You should also stop playing the happy couple in public.  For most people, that’s harder.  For those of us raised in the south, it’s hard to air your dirty laundry in public!  None of us want people to know what’s going on at home, especially when it’s not good stuff!  In the age of social media, we all want to make our lives appear as good as our neighbor’s, too—so there’s also that point working against us. You’ll want to represent yourself as a separated couple, even to friends, family, neighbors, and acquaintances, no matter how hard it may be.  It’s pretty difficult.

Can we live separate under the same roof?
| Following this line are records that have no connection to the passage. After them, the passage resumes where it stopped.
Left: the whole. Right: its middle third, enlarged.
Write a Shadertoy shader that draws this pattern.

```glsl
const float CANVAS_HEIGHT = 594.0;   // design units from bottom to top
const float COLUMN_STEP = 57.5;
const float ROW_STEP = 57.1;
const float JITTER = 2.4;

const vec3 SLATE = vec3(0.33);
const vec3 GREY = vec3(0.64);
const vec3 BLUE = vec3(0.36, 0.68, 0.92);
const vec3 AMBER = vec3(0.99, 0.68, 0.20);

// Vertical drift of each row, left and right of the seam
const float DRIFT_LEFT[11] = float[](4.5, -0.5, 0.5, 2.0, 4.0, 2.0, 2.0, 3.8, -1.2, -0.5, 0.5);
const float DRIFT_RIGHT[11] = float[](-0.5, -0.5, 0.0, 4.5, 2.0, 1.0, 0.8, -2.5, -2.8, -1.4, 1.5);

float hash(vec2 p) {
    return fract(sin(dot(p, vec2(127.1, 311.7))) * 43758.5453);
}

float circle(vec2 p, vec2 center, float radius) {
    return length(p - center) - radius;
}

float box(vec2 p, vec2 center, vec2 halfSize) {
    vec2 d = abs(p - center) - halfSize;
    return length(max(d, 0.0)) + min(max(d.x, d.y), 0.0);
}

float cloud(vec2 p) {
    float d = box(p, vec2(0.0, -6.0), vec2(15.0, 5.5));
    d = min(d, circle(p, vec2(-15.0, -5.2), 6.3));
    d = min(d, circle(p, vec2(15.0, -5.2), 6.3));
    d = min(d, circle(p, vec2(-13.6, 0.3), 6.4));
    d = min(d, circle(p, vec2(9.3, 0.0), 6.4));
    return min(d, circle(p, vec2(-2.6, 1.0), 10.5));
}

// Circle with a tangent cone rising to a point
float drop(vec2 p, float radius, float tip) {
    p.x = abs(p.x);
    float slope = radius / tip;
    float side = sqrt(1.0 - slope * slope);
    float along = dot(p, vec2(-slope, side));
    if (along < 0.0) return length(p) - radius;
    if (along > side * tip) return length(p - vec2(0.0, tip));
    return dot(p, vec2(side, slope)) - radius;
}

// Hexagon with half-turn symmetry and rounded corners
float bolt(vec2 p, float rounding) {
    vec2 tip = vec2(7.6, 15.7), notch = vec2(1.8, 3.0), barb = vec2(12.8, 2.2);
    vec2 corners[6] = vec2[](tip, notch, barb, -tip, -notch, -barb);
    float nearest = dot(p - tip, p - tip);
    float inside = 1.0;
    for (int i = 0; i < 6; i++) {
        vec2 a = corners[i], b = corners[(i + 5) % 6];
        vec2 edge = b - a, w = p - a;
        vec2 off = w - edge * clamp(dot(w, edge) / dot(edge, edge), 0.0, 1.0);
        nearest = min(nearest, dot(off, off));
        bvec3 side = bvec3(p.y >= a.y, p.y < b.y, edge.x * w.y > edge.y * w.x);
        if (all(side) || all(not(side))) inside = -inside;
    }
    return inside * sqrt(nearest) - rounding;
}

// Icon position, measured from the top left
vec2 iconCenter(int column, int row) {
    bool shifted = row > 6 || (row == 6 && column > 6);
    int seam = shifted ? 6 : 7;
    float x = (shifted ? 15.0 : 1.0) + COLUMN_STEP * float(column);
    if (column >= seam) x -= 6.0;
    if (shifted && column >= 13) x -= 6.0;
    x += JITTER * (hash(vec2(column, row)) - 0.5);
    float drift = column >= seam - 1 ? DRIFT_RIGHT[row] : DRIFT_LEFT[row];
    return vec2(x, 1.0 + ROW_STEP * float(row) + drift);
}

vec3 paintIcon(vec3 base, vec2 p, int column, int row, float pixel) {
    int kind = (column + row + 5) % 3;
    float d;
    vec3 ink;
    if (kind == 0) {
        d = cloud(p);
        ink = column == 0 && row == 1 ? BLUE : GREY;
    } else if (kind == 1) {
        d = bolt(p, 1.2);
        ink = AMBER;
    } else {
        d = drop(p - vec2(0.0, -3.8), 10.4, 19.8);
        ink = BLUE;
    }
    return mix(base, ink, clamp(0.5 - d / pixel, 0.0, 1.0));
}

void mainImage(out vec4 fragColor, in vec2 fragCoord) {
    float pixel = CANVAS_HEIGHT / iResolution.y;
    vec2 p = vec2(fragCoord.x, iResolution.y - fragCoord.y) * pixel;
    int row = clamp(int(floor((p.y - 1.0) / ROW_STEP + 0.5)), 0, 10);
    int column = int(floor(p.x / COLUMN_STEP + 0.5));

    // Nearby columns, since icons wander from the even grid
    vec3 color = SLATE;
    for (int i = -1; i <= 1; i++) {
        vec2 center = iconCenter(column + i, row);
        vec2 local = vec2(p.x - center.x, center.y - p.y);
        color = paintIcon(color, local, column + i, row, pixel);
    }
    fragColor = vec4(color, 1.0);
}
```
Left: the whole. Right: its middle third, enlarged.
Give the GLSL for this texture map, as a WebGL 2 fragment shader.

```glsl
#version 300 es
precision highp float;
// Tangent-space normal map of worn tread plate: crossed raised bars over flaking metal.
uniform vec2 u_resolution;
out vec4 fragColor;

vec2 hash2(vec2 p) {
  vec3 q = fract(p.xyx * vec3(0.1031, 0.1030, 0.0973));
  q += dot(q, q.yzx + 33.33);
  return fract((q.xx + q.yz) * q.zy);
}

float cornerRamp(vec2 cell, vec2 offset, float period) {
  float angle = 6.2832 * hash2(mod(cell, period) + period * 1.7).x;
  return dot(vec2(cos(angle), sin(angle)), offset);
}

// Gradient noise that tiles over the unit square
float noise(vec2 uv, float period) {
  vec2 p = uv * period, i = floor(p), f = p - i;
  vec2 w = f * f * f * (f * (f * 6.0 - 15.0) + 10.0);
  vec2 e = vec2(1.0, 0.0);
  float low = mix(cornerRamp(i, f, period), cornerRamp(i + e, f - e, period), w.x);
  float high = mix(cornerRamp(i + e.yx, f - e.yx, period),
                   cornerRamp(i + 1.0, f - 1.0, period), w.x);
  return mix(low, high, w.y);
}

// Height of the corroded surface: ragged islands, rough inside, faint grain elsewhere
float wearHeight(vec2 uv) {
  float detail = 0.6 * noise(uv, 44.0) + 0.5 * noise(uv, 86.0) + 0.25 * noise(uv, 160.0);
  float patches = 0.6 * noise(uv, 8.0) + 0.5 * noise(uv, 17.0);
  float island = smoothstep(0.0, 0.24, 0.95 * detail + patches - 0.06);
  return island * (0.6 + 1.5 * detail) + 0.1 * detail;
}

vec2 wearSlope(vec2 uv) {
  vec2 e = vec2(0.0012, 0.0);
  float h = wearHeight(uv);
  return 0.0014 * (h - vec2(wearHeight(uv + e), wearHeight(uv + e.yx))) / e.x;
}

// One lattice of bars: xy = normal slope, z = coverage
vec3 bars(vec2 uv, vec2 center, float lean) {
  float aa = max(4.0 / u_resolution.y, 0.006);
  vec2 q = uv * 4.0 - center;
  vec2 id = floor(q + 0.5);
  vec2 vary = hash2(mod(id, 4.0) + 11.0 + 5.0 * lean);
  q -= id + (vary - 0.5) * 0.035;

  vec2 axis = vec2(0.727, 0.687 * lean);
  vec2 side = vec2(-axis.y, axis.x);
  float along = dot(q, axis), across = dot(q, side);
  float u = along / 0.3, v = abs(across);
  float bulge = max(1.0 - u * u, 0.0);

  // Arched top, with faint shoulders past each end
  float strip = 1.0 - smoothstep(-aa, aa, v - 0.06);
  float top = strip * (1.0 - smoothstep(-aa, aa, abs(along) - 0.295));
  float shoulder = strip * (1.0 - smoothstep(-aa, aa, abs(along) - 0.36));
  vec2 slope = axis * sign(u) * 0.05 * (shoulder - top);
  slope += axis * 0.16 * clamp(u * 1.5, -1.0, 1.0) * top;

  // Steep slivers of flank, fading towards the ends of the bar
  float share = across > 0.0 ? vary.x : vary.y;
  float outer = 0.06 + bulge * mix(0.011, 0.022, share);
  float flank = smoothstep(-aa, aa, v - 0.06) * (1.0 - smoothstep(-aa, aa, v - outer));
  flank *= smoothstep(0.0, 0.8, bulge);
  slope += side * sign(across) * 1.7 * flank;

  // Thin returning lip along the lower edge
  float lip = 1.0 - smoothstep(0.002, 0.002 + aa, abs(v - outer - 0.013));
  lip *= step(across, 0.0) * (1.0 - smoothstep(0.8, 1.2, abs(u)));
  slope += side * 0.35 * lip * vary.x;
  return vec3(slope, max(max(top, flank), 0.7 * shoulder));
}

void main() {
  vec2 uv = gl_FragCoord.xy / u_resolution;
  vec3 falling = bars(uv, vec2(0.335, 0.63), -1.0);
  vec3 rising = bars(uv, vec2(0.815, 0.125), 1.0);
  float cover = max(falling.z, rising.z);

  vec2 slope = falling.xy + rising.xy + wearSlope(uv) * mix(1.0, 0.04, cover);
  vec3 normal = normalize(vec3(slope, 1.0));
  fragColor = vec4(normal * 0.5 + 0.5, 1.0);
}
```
Most of the time, yes.  Technically, it’s a little bit risky, because, at the end of your period of separation (which, in Virginia, is one year, unless you have a signed separation agreement and no children under the age of 18, in which case you can get by with just 6 months of separation), you will have to testify (and have a corroborating witness testify) that you were truly separated for that period of time.  It can be easy to fall into familiar patterns if you’re still living together, and those patterns can defeat your claim that you were separated.

Or, worse, if you live separate under the same roof, you may subject yourself and your children to a difficult domestic situation. Most of the time, I find there’s really no difficulty with cases where the parties truly lived separate under the same roof.  Technically, though, there could be, and in many cases judges require these parties to have a hearing for their uncontested divorce, rather than doing a divorce by affidavit.

That’s really irrelevant; a hearing is an insignificant detail in an uncontested divorce case.  Still, it’s something you should be aware of.  I don’t think it should even truly factor into your decision making, but it’s something that you should be aware of from the beginning and shouldn’t surprise you later on down the road. Separations aren’t really all that tricky, though people often make it seem more complicated than it is.  In Virginia, a separation happens when you form that intent, and then stop cohabitating.

It’s really that simple!  You don’t have to go down to the court, file any paperwork, or do anything formal like that.  You don’t even have to hire an attorney; it’s merely the intention formed in your mind coupled with the change in your behavior towards your husband.  He doesn’t have to make the same decision; you can stop cohabitating all on your own. For more information, or to schedule an appointment to speak with one of our attorneys, give our office a call at (757) 425-5200.